Tamarind is a fruit related to peanuts and chickpeas. The brown-red fleshy pulp has a sticky, date-like consistency with distinctively tart flavour and sweet date aroma. The pods grow on trees which are native to tropical Africa, but are now also cultivated around the world in tropical climates such as India and Central America.
What is tamarind pulp?
Tamarind pulp is made from the citrussy flesh inside the tamarind pod - which grow on trees like the image above.
What is tamarind paste?
Tamarind paste is made by diluting tamarind pulp with water, into a pre-mixed solution ready for cooking. The amount the tamarind pulp is diluted varies between brands, so when cooking from a recipe add the paste slowly and taste as you go because the chef may be using a different brand. It is also known as tamarind concentrate or ‘cooking tamarind’ and is packaged in small plastic tubs similar to peanut butter.
Should I use tamarind paste or tamarind pulp?
Tamarind pulp is rarely used in cooking unless diluted. Instead it is commonly used to make tamarind water before adding it to a recipe. Tamarind paste is much more convenient and quicker to use as you can easily spoon it from the jar directly into your dish. However, if tamarind is the main flavour in your dish, homemade tamarind water has a much fresher taste.
What is tamarind used for?
Tamarind is used throughout southeast Asia in curries, Indian cuisine and even in a Mexican drink called Agua de Tamarindo. Try cooking with tamarind in these recipes:
- Indian tamarind recipe: Goan Roast Cauliflower & Green Bean Curry
- Iranian tamarind recipe: Yasmin Khan's Bandari Fishcakes with a Tamarind and Date Sauce
- Thai tamarind recipes:
- Nam Phrik Kapi - an all-purpose Thai sauce
- Our Perfect Pad Thai Recipe
- Seabass with Tamarind and Chilli
What is tamarind water and how to make it?
Tamarind water is made by soaking tamarind pulp in boiling water before straining through a sieve and storing the liquid. Many recipe books will direct you to make your own tamarind water, to ensure that you are using the same concentration of tamarind as the chef. Read below to learn how to make it step-by-step.

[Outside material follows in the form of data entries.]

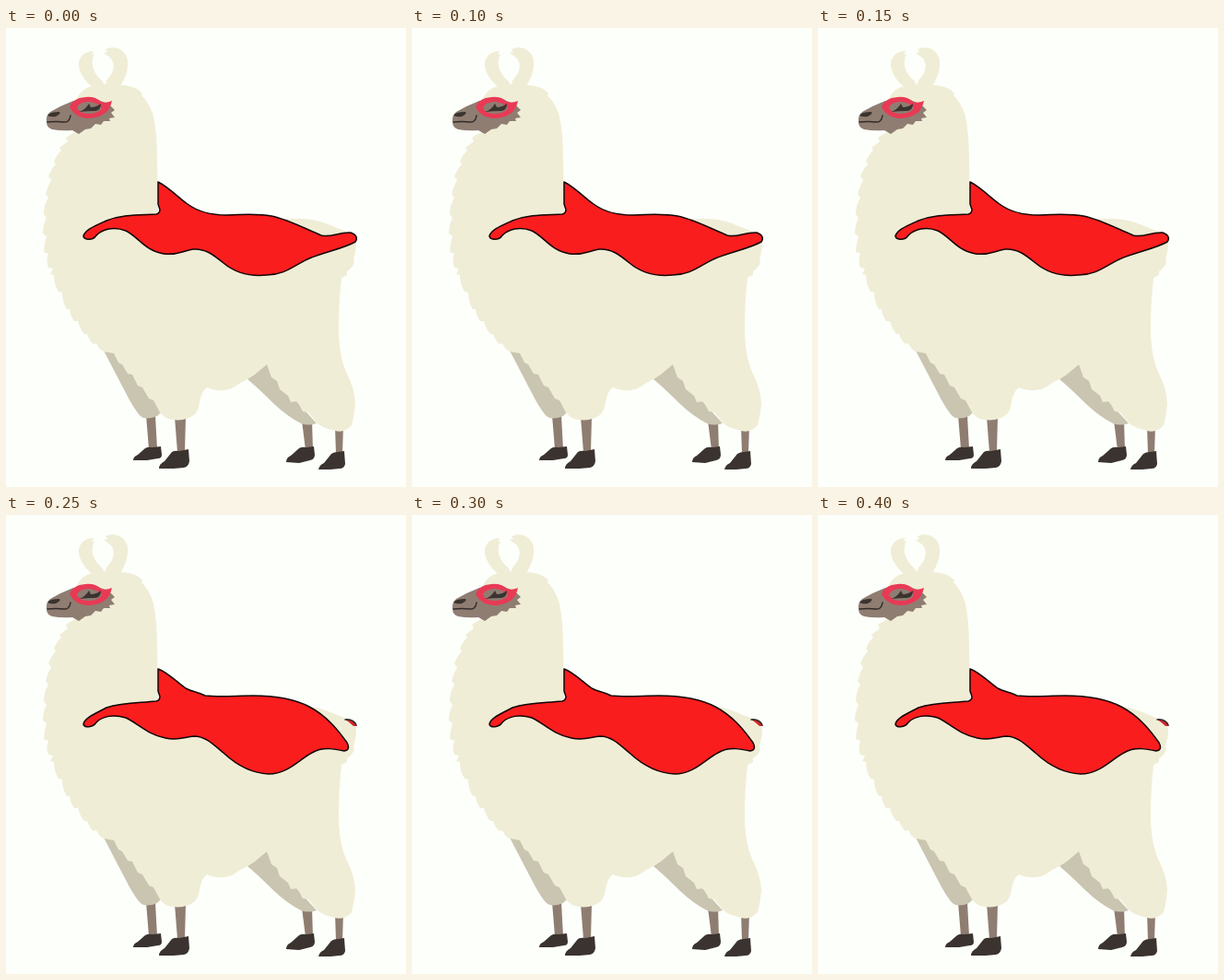
Recreate the animation shown at these times as an HTML page. Size 434 px wide and 498 px high, loop 0.45 s.

```html
<!DOCTYPE html>
<html lang="en">
<head>
<meta charset="utf-8">
<title>Caped llama</title>
<style>
  html, body { margin: 0; width: 100%; height: 100%; overflow: hidden; background: #fdfffb; }
  svg { display: block; width: 434px; height: 498px; }
  .wool { fill: #f0edd6; }
  .shade { fill: #c9c5b0; }
  .skin { fill: #8f7d72; }
  .dark { fill: #3a332f; }
  .line { fill: none; stroke: #332c2a; stroke-linecap: round; }
  .cape { fill: #fa1d1e; stroke: #120606; stroke-width: 1.5; stroke-linejoin: round; }
</style>
</head>
<body>
<svg viewBox="0 0 434 498">
  <!-- legs and hooves -->
  <path class="skin" d="M152 420H162L164 457H155ZM183 422H195L194 460H186ZM321 426H332L333 458H325ZM357 432H366L365 462H358Z"/>
  <path class="dark" d="M138 469Q138 465 143 463L151 456Q154 454 159 455L168 454L169 463Q169 467 165 467L153 469Z
    M166 478Q166 473 172 470L180 460Q183 458 188 459L198 457L199 470Q198 476 193 477L182 478Z
    M304 471Q304 466 309 464L318 456Q321 454 326 455L334 454L335 463Q335 468 330 469L318 472Z
    M339 479Q340 474 345 472L353 462Q356 460 360 460L367 459L368 473Q367 478 362 478L352 479Z"/>

  <!-- shaded far legs -->
  <path class="shade" d="M106 350L122 352L170 415L164 421Q150 427 144 419Q137 410 130 396Q119 375 106 350Z
    M262 381L284 364L296 384L337 429Q328 432 320 429Q306 422 291 408Q275 392 262 381Z"/>

  <!-- ears -->
  <path class="wool" d="M96 66C83 56 78 45 79 37C81 29 87 25 95 25L93 29L96 28C91 38 94 49 105 58L108 66Z
    M107 66L109 57C118 48 119 38 113 32L106 27L110 26L108 23C120 18 130 25 132 35C133 48 128 57 122 66Z"/>

  <!-- body -->
  <path class="wool" d="M76 78Q82 65 94 63Q110 59 126 62Q142 63 148 71L147 73Q156 82 160 96Q164 115 164 145L165 199
    L215 205L306 207Q332 206 347 212L367 220Q378 225 380 232Q380 243 377 250L378 255Q374 262 370 264L370 268L364 271
    Q361 300 361 325Q361 355 369 373Q379 393 379 408Q378 420 375 431Q366 441 354 436Q343 434 337 428
    L328 417L322 416L316 405L309 406L306 399L297 392L294 383L288 379L283 365L270 376L262 381Q253 385 247 390Q240 394 232 393Q224 393 218 390
    Q212 394 210 406Q209 414 205 419Q195 427 181 425Q172 424 167 417
    L160 404L155 402L148 390L143 388L137 376L132 375L126 365L122 363L117 353L106 351
    Q101 349 98 342L95 343Q91 340 88 332L85 332Q80 326 78 318L74 318Q70 313 69 305L66 305Q61 297 61 287L57 286
    Q52 278 52 268L48 267L51 261L46 260Q43 253 46 245L41 243Q41 235 44 226L40 223Q40 214 44 206L41 202Q41 192 46 184
    L43 180Q45 172 49 165L46 161Q49 153 54 148L52 145Q55 137 60 133L58 130Q63 126 67 123L65 119Q70 115 78 112Z"/>

  <!-- face -->
  <path class="skin" d="M44 102Q43 95 48 91Q60 84 73 79L100 78L112 83L118 89L114 92L118 97L112 98L113 101L106 101L103 105L97 104L92 109L86 110L79 115L72 111Q60 112 50 110Q44 108 44 102Z"/>
  <path class="dark" d="M45 95Q47 91 58 91Q60 93 54 96Q49 97 45 95Z"/>
  <path class="line" stroke-width="1.5" d="M45 102Q55 101 62 102Q69 103 70 95"/>
  <path fill="#e83a55" fill-rule="evenodd" d="M69 86Q72 76 86 75Q97 74 103 80Q109 82 115 79Q113 88 108 92Q100 98 88 98Q75 97 69 86Z
    M77 86Q79 93 89 93Q100 93 104 87Q100 81 90 80Q80 80 77 86Z"/>
  <path class="dark" d="M79 91Q86 89 90 82L92 86Q98 86 103 82Q103 89 97 90Q88 90 79 91Z"/>

  <!-- cape poses -->
  <path id="raised" class="cape" d="M165 167C177 173 188 185 197 191C209 200 223 203 240 203C256 202 273 201 288 204
    C307 208 325 218 342 225C353 228 361 221 374 222C380 224 382 228 379 232C367 239 346 243 329 250
    C313 257 303 268 283 268C263 270 248 265 236 255C225 246 216 239 203 240C191 242 185 247 171 245
    C151 242 143 226 130 220C117 215 105 218 98 225C94 231 85 230 84 226C85 219 98 214 109 209
    C127 202 145 203 163 202Q167 201 167 197L165 191Z"/>
  <g id="lowered">
    <path fill="#d8232a" d="M368 222Q377 221 381 229L377 229Q373 225 368 222Z"/>
    <path class="line" stroke-width="1.5" d="M368 222Q377 221 380 228"/>
    <path class="cape" d="M165 167C176 171 186 182 195 188C202 192 209 192 216 196C233 198 249 196 268 196
      C291 196 312 199 329 208C348 218 360 233 370 247Q374 255 367 256C358 254 344 251 332 258
      C318 265 306 281 285 281C265 280 250 271 237 259C226 250 217 240 204 240C193 241 187 245 173 242
      C153 238 143 226 130 220C117 216 105 218 98 225C94 231 85 231 84 227C85 220 98 215 109 209
      C127 203 145 204 163 202Q167 201 167 197L165 191Z"/>
  </g>
</svg>
<script>
  const LOOP = 450, DROP = 250;
  const raised = document.getElementById("raised");
  const lowered = document.getElementById("lowered");
  const start = performance.now();

  function draw(now) {
    const isLowered = Math.max(0, now - start) % LOOP >= DROP;
    raised.style.display = isLowered ? "none" : "";
    lowered.style.display = isLowered ? "" : "none";
    requestAnimationFrame(draw);
  }
  draw(start);
</script>
</body>
</html>
```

Frequently Asked Questions
Are tamarind paste and tamarind concentrate the same thing?
Yes. Normally tamarind paste and tamarind concentrate are the same product. We sell a great tamarind paste here.
What can I use instead of tamarind paste?
If you like cooking with tamarind, shop for southeast Asian ingredients here
Tamarind Water Recipe
Tamarind water ingredients Serves: 12
- 100g tamarind pulp
- 600ml boiling water
Method for making tamarind water
- Pour boiling water over the tamarind pulp, and leave to soak for 20 minutes. Break the pulp up with a fork, and strain the mixture into a bowl using a sieve. Press as much pulp through as possible using a spoon, and scrape any tamarind puree from the underside of the sieve into the bowl.
- The tamarind water will keep in the fridge for up to a week, or can be frozen. If freezing, pour into an ice cube tray for easy-to-use portions.
After a stage as a chef at a London Michelin-starred restaurant Nicola became obsessed with seeking the best flavours from around the world. She started Sous Chef in 2012, and is always sharing her knowledge of ingredients and writing recipes to showcase those products. Learning from the products, Sous Chef's suppliers and her travels, Nicola has written the majority of the recipes on the Sous Chef website, all of which are big on flavour.